*** Opening of TASK INPUT ***

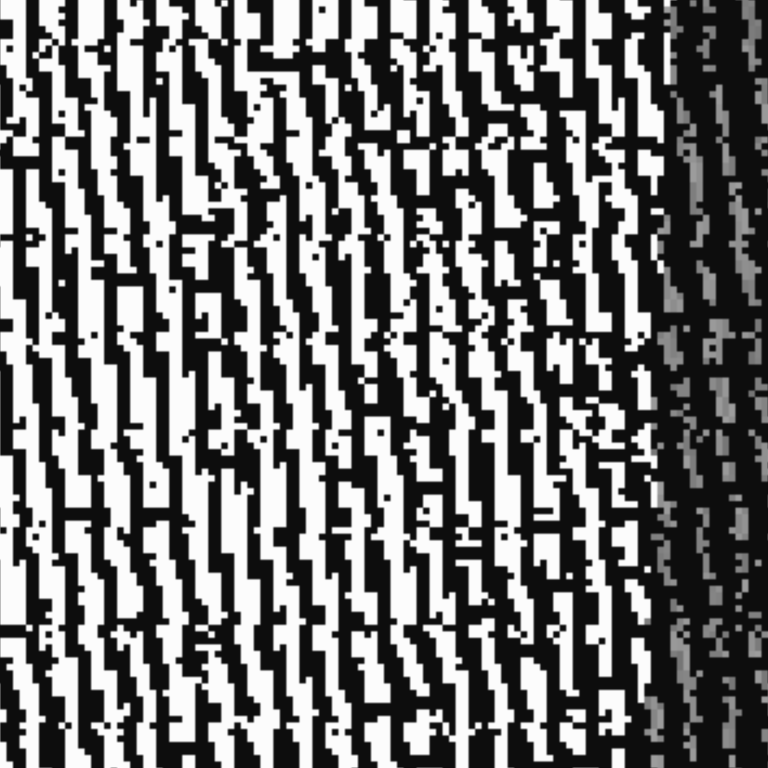
This texture is drawn by a Shadertoy shader. Its source:

```glsl
// Blocky leaning white dashes on black, with a dim grey strip down the right side

float hash(vec2 p) {
    return fract(sin(dot(p, vec2(127.1, 311.7))) * 43758.5453);
}

float noise(vec2 p) {
    vec2 i = floor(p), f = fract(p);
    f = f * f * (3.0 - 2.0 * f);
    return mix(mix(hash(i), hash(i + vec2(1, 0)), f.x),
               mix(hash(i + vec2(0, 1)), hash(i + vec2(1, 1)), f.x), f.y);
}

// Brightness of one square of the 118 x 118 grid
float cellShade(vec2 cell) {
    float row = 117.0 - cell.y;
    float band = floor((row - 6.0) / 15.0);
    float bandRow = mod(row - 6.0, 15.0);
    float across = cell.x / 118.0;
    bool dim = cell.x > 102.0 - 4.5 * row / 118.0 + floor(2.0 * hash(vec2(floor(row / 5.0), 3.0)));

    // Most dashes sit on columns two squares wide, some on single squares
    bool fine = dim || hash(floor(cell / vec2(6.0, 4.0))) < 0.25;
    float column = fine ? cell.x : 2.0 * floor(cell.x / 2.0) + 0.5;

    // Stripes lean right going down, and slip back a little at every band
    float lean = 0.24 * bandRow + 2.1 * band;
    float wobble = 1.5 * noise(vec2(cell.x / 9.0, row / 8.0));
    float stripe = (column - lean + wobble) / 6.0;
    float id = floor(stripe);
    float width = 0.54 - 0.1 * across + 0.22 * (noise(vec2(cell.x / 4.0, row / 5.0) + 40.0) - 0.5);
    if (dim) width -= 0.12;
    bool lit = fract(stripe) < width;

    // Short breaks, more frequent towards the right
    float slot = row + floor(11.0 * hash(vec2(id, 7.0)));
    float breakChance = dim ? 0.75 : 0.15 + 0.5 * across * across;
    if (mod(slot, 9.0) < 2.0 && hash(vec2(id, floor(slot / 9.0))) < breakChance) lit = false;

    // Crumbs where the bands meet
    float crumbs = bandRow < 2.0 ? 0.09 : 0.006;
    if (hash(cell + 19.0) < crumbs) lit = !lit;

    if (dim) {
        lit = lit && hash(cell + 71.0) > 0.18;
        float grey = 0.46 + 0.16 * hash(floor(cell / vec2(1.0, 3.0)) + 5.0);
        return lit ? grey : 0.05;
    }
    return lit ? 0.99 : 0.05;
}

void mainImage(out vec4 fragColor, in vec2 fragCoord) {
    vec2 grid = fragCoord / iResolution.xy * 118.0 - 0.5;
    vec2 cell = floor(grid);

    // Blend neighbouring squares over a narrow soft edge
    vec2 blend = smoothstep(0.26, 0.74, fract(grid));
    float lower = mix(cellShade(cell), cellShade(cell + vec2(1, 0)), blend.x);
    float upper = mix(cellShade(cell + vec2(0, 1)), cellShade(cell + vec2(1, 1)), blend.x);
    fragColor = vec4(vec3(mix(lower, upper, blend.y)), 1.0);
}
```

*** Close of TASK INPUT ***

WHAT YOU WILL DO: Scan the listing for the string "squares". Copy each line that has it.

RESULT BELOW:
    // Most dashes sit on columns two squares wide, some on single squares
    // Blend neighbouring squares over a narrow soft edge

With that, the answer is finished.